- MATERIAL FOR THE TASK:
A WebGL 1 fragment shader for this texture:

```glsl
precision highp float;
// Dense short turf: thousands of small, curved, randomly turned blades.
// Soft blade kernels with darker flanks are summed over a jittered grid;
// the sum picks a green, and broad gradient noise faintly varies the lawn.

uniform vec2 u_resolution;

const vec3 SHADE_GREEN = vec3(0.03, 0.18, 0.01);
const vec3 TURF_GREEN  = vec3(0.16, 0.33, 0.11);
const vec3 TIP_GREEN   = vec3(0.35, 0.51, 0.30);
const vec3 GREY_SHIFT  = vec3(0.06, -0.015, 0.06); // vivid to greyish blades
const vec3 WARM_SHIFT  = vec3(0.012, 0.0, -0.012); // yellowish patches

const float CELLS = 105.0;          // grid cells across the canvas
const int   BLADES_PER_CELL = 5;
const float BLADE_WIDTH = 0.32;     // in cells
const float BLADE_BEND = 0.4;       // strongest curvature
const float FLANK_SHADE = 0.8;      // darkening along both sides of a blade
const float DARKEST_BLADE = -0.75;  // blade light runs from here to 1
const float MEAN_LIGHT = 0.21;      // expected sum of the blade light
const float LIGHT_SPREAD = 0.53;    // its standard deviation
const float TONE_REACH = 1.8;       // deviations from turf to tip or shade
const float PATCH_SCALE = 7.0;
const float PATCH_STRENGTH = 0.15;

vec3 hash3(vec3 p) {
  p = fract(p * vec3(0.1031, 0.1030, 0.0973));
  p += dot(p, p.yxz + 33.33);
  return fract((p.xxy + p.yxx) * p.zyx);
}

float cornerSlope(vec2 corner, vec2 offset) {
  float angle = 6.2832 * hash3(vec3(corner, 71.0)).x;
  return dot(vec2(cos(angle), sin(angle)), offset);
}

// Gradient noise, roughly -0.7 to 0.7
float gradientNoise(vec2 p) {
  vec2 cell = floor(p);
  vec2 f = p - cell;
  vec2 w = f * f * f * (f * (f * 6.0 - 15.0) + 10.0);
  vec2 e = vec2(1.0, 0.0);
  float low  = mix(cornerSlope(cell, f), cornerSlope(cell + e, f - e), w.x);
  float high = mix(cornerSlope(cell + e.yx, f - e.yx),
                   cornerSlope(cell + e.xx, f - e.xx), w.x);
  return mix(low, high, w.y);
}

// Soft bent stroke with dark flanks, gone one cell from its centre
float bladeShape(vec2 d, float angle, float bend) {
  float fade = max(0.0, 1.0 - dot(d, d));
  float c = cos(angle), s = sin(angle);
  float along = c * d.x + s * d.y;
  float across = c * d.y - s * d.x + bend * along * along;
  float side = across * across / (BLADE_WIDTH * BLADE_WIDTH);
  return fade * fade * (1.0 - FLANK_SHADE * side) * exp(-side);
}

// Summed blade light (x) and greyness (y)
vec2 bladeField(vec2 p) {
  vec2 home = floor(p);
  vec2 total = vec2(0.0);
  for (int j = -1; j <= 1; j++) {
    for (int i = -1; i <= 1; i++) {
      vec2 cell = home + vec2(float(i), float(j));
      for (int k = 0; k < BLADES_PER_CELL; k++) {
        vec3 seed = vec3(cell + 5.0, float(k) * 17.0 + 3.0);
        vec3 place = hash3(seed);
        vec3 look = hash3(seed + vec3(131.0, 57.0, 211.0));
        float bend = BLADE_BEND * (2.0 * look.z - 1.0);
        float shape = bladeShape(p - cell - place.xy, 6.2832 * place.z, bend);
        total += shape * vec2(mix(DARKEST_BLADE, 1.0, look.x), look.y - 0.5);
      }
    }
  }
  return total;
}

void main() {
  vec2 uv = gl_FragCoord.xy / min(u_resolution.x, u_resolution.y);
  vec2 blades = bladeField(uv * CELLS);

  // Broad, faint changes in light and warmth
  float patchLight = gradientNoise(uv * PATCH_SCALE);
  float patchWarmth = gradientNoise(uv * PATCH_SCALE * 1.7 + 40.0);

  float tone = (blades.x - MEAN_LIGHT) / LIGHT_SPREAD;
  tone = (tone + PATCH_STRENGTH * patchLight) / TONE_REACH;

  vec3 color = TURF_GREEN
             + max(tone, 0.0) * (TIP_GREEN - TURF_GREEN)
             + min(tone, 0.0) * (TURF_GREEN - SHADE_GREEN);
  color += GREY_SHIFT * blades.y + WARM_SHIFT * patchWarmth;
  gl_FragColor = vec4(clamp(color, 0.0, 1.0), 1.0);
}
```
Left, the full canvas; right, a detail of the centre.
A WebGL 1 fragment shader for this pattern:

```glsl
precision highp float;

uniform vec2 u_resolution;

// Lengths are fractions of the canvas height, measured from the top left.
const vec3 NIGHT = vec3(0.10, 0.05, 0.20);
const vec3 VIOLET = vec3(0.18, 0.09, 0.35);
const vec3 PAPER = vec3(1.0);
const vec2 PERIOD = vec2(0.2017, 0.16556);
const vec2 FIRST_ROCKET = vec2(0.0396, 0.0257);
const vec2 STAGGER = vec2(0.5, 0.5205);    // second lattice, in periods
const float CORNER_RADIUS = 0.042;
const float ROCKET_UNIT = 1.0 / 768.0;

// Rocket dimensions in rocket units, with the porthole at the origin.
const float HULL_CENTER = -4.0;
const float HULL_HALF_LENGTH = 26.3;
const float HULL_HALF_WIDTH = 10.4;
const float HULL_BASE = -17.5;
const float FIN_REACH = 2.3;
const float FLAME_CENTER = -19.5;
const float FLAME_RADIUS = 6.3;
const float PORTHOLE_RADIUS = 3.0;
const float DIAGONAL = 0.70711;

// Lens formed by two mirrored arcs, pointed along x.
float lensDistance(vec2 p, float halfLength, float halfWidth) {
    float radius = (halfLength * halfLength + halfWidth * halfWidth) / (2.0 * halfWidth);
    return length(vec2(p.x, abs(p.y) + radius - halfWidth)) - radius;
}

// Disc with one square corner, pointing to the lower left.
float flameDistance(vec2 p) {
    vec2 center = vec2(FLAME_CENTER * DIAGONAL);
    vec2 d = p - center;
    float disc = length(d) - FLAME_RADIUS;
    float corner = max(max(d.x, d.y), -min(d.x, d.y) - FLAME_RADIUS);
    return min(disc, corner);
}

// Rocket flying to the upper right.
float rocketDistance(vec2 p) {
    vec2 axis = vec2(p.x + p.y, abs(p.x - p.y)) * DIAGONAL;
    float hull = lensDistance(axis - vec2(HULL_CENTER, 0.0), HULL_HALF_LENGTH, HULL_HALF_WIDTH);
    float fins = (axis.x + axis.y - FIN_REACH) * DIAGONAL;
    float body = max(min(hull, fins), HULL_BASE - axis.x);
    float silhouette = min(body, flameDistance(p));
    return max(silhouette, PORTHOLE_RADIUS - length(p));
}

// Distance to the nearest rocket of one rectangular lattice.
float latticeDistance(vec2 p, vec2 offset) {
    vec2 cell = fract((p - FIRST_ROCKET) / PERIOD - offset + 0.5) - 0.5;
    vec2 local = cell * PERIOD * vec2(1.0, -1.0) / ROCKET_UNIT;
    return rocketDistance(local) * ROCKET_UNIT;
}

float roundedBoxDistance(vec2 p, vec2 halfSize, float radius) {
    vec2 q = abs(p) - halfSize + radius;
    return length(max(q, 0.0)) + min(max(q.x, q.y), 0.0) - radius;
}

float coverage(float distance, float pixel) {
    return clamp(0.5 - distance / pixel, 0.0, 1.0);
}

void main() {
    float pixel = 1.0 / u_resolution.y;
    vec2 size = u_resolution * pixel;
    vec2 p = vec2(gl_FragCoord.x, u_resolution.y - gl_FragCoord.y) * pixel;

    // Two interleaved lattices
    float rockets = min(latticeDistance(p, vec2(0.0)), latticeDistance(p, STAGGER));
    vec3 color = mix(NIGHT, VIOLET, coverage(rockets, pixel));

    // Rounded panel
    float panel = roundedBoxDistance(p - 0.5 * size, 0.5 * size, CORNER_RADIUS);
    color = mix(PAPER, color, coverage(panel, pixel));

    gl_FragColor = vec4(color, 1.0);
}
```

- TASK TO CARRY OUT: How many of the lines above include "return"? Only the number should be given.

- TASK SOLUTION: 11